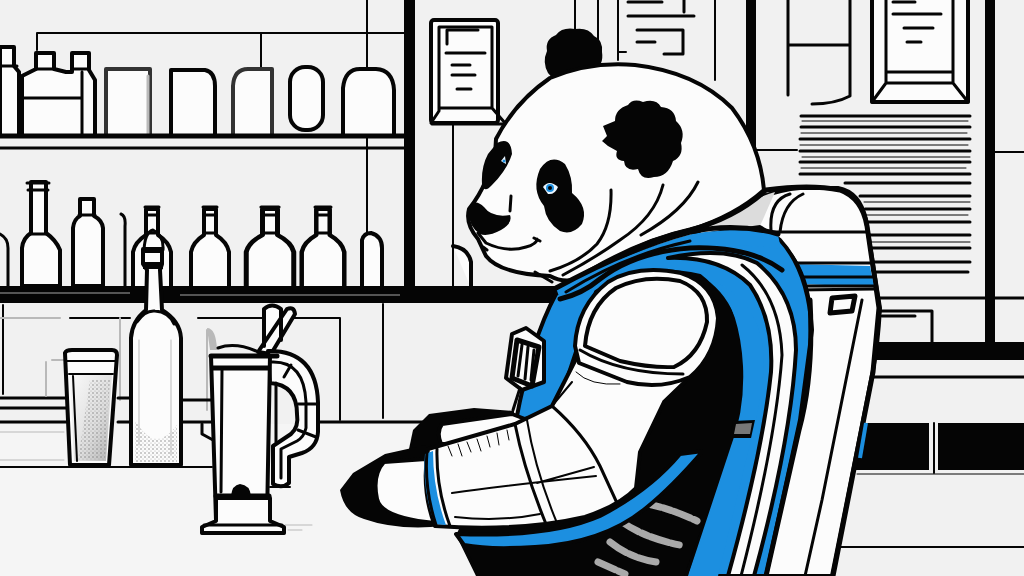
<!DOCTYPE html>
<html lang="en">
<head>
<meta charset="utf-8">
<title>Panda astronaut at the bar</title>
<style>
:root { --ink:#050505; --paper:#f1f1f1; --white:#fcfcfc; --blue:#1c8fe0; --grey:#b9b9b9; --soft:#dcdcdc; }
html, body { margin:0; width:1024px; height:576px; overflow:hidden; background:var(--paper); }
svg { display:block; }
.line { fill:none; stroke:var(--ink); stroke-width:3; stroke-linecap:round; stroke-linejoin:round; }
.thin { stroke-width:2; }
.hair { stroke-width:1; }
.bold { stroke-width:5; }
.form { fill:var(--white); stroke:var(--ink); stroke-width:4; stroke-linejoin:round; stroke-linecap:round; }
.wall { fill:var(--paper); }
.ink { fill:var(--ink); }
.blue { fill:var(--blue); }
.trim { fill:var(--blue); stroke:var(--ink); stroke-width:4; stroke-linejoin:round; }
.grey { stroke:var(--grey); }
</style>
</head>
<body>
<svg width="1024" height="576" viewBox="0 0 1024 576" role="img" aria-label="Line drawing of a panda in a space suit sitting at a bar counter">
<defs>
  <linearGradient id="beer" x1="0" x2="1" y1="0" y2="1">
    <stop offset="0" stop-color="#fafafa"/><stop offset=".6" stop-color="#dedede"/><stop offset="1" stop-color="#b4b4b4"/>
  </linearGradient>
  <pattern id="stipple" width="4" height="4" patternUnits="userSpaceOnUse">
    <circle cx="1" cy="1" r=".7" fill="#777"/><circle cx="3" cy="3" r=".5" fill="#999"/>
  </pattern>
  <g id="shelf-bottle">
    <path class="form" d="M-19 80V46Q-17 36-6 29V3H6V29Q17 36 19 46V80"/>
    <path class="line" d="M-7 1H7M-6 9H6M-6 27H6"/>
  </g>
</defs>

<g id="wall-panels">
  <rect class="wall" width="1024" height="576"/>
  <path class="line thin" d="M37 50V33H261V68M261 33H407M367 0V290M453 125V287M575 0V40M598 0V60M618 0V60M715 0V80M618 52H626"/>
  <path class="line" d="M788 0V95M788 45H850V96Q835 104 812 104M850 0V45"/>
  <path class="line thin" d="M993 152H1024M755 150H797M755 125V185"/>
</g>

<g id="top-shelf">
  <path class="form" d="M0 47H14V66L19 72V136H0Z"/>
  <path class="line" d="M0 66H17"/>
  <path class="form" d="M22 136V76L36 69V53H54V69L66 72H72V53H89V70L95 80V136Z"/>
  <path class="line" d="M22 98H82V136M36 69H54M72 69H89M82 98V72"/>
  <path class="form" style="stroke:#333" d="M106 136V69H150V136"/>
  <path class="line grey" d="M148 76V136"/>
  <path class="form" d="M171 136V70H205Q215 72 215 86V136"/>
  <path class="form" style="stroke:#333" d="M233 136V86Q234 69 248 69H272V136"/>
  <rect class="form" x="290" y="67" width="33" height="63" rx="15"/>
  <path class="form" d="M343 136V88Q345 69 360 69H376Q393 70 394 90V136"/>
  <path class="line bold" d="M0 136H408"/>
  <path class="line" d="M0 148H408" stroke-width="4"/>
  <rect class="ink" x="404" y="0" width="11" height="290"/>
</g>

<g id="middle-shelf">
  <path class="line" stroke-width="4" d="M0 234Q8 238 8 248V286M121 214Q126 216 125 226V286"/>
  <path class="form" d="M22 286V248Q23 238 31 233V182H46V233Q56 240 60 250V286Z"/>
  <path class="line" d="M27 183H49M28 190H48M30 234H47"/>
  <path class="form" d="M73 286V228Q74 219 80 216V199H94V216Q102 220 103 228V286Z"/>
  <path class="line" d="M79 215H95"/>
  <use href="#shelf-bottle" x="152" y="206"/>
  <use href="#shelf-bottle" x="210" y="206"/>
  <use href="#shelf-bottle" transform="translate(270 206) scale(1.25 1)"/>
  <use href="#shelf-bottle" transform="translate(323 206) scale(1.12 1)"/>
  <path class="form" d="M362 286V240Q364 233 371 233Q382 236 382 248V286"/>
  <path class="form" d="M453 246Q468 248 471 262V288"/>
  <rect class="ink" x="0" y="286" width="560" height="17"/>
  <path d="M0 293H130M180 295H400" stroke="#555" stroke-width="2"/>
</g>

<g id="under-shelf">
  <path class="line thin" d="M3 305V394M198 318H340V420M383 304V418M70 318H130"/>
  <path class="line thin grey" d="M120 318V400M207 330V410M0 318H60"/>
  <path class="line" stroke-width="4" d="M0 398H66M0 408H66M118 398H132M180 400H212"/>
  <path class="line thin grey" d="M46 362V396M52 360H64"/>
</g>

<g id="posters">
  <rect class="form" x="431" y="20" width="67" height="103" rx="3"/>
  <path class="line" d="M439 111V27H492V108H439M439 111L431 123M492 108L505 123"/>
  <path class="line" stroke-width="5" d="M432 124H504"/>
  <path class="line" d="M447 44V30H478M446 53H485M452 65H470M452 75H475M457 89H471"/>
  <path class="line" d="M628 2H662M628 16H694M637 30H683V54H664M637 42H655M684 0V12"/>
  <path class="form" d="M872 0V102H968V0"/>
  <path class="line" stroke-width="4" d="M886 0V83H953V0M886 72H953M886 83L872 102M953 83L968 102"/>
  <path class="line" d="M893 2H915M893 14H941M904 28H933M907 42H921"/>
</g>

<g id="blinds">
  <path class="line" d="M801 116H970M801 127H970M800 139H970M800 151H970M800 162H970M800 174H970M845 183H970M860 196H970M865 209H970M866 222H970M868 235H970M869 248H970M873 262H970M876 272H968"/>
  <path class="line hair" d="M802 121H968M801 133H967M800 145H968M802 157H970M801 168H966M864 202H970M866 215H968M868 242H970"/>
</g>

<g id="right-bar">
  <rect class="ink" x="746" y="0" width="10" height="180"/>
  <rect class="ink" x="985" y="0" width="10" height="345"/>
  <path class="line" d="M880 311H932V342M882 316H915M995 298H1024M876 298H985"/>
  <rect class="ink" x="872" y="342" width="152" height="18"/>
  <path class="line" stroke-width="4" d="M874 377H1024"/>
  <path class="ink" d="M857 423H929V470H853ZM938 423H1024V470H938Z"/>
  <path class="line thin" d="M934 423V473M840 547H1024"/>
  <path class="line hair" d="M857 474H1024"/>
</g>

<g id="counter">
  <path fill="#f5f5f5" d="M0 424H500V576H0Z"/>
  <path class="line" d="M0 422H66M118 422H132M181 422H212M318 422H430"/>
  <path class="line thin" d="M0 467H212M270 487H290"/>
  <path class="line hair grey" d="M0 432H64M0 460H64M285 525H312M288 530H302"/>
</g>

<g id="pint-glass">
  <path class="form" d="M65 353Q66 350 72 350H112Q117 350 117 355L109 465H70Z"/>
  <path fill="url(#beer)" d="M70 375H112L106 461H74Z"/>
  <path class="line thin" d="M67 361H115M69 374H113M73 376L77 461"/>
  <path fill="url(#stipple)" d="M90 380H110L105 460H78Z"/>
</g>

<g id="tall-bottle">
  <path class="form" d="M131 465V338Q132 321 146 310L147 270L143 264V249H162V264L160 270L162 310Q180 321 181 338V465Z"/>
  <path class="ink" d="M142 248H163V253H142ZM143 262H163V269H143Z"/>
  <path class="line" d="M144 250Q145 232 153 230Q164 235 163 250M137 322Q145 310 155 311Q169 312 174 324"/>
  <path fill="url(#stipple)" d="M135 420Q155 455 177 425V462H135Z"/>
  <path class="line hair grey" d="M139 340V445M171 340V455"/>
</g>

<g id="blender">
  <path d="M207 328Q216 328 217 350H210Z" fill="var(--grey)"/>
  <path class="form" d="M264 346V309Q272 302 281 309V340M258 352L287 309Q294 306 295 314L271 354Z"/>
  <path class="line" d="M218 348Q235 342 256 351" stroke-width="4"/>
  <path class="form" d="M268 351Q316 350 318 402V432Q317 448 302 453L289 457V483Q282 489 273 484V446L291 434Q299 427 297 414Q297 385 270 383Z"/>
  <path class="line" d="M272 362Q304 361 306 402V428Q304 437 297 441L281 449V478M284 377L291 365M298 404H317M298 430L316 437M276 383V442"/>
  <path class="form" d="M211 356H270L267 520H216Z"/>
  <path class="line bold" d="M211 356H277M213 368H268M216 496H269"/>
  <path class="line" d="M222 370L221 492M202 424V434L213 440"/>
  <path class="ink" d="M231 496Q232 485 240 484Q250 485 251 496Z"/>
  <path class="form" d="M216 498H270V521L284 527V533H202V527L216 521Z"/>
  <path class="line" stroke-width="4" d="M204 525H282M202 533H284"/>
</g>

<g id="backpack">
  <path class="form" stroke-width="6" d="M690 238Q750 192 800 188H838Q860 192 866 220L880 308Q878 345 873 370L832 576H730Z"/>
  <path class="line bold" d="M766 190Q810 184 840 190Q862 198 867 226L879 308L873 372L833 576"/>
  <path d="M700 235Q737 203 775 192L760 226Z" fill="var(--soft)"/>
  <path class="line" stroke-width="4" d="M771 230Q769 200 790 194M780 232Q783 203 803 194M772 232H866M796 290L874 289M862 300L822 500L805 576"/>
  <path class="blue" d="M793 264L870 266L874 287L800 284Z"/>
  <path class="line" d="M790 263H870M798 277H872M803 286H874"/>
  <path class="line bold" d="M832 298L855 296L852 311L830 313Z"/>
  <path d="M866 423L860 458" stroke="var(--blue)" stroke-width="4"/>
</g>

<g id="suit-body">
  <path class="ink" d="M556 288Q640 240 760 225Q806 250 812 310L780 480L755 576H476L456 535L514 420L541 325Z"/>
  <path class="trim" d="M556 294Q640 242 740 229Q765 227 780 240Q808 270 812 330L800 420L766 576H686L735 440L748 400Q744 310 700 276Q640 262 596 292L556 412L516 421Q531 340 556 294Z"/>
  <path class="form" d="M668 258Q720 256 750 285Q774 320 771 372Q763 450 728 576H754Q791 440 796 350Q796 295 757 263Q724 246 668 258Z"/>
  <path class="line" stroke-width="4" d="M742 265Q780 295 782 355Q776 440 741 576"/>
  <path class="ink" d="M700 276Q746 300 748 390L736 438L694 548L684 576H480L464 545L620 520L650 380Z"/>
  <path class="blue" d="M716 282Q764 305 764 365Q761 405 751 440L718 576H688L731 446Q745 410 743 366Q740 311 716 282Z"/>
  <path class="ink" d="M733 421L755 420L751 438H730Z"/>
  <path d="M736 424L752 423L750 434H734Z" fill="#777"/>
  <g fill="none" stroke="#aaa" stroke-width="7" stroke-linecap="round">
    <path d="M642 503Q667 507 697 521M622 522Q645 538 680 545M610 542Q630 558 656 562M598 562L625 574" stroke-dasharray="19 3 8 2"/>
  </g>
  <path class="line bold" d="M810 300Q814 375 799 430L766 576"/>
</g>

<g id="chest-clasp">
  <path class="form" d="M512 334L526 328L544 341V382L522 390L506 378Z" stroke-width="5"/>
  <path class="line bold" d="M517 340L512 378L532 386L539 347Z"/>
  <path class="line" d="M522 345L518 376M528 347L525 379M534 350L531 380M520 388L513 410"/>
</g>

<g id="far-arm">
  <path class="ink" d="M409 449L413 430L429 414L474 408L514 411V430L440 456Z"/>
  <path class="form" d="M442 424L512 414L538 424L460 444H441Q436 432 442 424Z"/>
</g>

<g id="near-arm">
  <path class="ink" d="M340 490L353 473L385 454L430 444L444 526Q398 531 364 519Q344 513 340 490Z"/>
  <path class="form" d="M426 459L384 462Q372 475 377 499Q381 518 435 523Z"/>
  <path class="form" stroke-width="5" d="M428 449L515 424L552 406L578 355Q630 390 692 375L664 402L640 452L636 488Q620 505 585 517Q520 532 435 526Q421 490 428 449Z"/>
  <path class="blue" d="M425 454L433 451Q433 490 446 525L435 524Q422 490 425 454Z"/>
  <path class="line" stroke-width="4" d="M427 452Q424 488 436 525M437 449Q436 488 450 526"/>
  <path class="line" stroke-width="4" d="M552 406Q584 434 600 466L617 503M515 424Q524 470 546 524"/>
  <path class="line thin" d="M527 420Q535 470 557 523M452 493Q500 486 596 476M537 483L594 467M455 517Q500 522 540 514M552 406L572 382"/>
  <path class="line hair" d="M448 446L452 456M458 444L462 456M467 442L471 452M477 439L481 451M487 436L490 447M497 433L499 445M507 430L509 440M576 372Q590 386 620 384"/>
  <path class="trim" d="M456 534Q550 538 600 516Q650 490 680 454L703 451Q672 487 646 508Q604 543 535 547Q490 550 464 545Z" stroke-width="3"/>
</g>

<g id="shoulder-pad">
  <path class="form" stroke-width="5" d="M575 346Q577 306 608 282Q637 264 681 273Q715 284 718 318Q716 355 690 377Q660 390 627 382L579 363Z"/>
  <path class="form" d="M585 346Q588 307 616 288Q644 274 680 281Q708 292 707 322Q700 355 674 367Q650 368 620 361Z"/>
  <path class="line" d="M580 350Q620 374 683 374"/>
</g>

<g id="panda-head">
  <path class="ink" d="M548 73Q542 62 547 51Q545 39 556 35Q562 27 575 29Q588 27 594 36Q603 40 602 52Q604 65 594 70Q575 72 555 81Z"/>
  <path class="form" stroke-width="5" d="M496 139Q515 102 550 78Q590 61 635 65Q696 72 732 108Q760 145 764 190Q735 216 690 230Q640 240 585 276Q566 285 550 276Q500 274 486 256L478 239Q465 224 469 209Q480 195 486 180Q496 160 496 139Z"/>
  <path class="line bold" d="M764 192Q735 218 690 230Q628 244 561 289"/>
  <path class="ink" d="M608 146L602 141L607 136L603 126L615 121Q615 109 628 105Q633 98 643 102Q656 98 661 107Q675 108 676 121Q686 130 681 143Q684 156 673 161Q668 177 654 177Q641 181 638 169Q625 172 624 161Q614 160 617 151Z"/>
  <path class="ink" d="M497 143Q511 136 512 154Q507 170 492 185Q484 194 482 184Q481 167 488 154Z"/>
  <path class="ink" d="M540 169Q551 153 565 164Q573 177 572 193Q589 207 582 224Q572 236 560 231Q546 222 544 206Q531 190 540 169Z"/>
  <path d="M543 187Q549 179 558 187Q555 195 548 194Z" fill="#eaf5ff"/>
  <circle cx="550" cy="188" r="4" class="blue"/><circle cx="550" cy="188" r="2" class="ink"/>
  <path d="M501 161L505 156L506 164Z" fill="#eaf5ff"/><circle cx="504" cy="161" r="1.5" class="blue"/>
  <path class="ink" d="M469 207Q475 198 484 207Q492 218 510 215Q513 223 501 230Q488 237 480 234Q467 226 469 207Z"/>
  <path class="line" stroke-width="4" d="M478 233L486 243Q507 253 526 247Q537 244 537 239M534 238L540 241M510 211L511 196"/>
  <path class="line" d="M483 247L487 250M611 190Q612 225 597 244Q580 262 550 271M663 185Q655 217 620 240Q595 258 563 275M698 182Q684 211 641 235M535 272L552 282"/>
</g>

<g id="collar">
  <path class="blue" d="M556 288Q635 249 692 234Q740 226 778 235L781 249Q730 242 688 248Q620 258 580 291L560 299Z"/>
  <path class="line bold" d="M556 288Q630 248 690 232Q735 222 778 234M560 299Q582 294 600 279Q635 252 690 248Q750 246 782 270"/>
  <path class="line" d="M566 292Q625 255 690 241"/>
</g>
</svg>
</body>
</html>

================

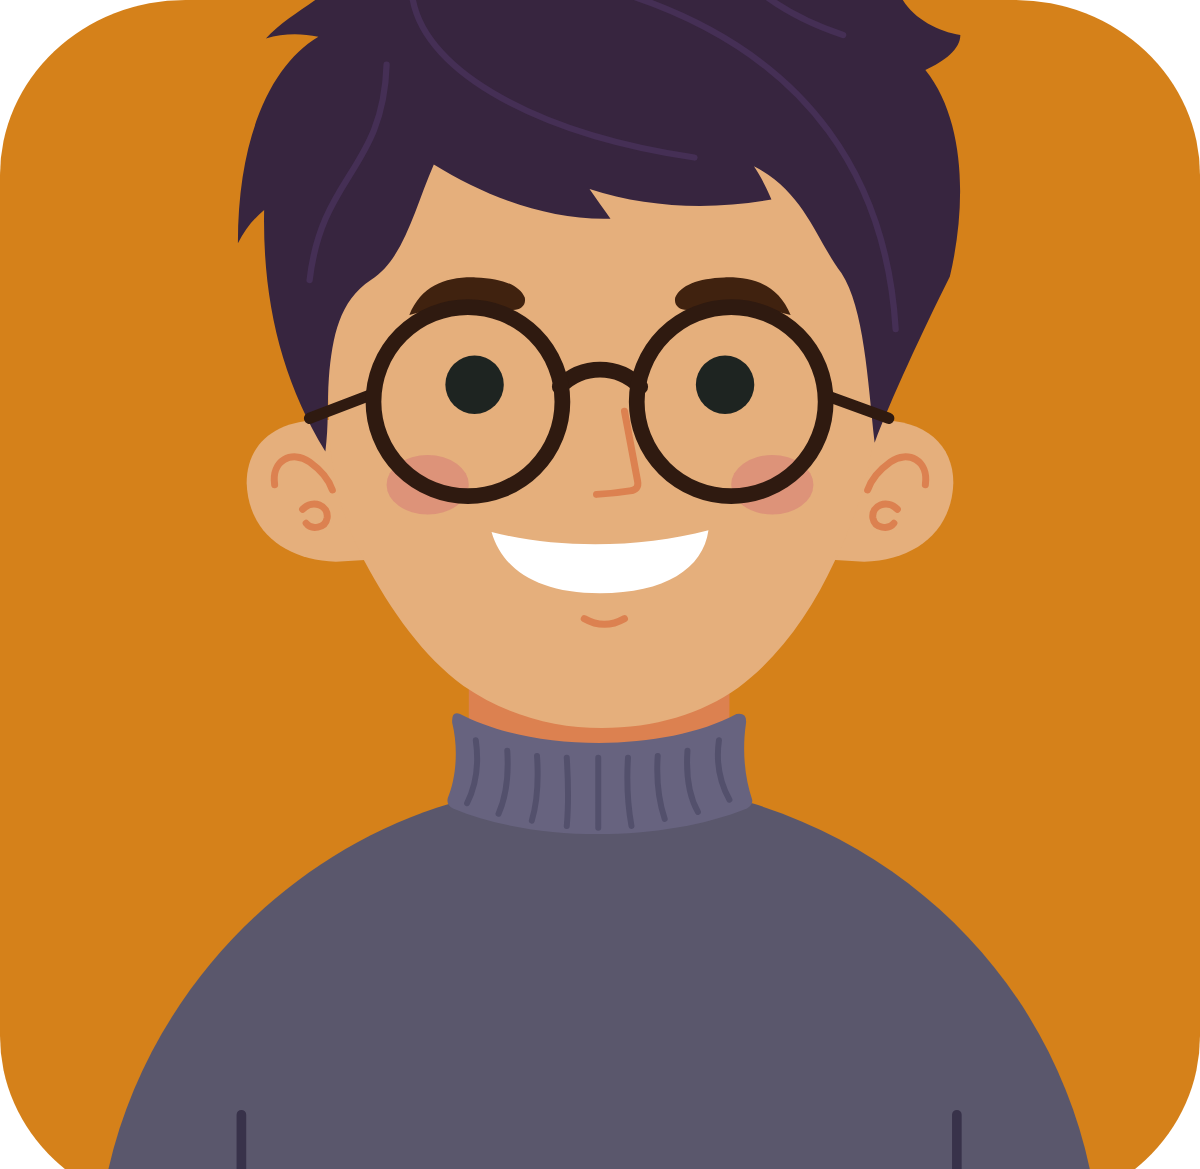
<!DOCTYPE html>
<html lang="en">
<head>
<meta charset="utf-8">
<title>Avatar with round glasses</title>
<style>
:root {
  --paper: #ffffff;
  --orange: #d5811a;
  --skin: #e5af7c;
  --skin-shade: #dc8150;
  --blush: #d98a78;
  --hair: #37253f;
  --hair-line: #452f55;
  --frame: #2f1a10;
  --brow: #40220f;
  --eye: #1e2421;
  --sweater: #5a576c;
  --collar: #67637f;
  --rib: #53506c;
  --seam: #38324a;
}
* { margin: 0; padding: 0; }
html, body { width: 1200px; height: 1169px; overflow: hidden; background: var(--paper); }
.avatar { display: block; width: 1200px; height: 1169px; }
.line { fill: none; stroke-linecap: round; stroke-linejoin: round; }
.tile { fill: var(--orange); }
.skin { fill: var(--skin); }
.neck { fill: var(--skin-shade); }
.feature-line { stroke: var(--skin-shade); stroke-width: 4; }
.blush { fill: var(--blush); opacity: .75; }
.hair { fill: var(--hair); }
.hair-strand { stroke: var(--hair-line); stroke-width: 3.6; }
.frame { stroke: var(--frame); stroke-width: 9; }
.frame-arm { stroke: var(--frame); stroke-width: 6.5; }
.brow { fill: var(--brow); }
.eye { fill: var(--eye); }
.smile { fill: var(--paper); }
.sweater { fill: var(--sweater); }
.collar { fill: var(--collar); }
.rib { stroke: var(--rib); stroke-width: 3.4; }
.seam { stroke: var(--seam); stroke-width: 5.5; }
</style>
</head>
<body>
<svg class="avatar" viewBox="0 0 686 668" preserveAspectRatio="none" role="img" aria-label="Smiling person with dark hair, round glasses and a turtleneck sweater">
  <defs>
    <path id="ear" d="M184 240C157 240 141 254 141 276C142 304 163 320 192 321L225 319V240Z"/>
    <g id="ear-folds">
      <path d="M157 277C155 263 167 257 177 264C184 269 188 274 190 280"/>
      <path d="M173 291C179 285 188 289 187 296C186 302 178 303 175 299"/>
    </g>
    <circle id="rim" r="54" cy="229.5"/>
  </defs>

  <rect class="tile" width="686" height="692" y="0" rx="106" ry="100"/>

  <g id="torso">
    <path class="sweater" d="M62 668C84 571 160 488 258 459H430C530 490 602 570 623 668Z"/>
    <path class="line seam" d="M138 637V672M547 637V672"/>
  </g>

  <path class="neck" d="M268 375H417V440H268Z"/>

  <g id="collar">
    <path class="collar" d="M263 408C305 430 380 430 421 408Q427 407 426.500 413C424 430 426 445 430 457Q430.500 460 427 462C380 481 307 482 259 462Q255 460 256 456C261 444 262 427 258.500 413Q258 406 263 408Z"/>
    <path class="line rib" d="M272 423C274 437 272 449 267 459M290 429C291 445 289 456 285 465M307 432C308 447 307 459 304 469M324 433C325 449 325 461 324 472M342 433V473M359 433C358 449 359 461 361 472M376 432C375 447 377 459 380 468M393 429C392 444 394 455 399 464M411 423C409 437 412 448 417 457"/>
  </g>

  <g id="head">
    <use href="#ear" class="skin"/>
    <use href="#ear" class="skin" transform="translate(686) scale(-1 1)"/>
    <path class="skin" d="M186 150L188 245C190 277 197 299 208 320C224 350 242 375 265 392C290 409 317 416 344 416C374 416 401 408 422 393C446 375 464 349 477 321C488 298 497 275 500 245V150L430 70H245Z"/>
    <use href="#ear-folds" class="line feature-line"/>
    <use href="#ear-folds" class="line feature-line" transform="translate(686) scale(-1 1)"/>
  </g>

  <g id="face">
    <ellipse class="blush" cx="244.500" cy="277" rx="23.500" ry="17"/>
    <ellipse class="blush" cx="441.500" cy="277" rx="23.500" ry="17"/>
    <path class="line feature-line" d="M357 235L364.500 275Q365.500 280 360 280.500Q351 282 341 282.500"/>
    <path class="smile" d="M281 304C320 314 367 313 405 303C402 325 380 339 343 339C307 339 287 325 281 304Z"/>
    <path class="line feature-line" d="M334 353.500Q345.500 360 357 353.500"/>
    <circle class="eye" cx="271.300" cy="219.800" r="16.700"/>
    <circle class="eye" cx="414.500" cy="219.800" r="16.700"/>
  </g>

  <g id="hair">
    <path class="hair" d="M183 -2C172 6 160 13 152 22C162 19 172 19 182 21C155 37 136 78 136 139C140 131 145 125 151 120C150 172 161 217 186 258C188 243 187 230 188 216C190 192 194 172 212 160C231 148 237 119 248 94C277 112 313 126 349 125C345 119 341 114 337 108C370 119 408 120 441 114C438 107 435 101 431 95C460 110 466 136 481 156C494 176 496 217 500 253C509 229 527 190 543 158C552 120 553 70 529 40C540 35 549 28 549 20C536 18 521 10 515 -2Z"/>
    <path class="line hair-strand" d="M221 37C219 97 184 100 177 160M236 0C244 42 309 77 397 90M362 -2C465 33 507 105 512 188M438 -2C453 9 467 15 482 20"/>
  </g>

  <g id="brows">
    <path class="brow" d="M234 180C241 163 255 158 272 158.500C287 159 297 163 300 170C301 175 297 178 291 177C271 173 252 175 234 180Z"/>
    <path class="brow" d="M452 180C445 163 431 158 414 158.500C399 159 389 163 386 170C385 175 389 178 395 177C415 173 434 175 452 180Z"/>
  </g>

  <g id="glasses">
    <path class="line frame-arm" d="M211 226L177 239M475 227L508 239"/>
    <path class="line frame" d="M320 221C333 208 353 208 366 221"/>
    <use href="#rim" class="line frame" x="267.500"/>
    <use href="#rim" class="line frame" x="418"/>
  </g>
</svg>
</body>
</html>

================

== Task details ==
Show all lines from the listing above in which "feature" appears.

== Answer space ==
.feature-line { stroke: var(--skin-shade); stroke-width: 4; }
    <use href="#ear-folds" class="line feature-line"/>
    <use href="#ear-folds" class="line feature-line" transform="translate(686) scale(-1 1)"/>
    <path class="line feature-line" d="M357 235L364.500 275Q365.500 280 360 280.500Q351 282 341 282.500"/>
    <path class="line feature-line" d="M334 353.500Q345.500 360 357 353.500"/>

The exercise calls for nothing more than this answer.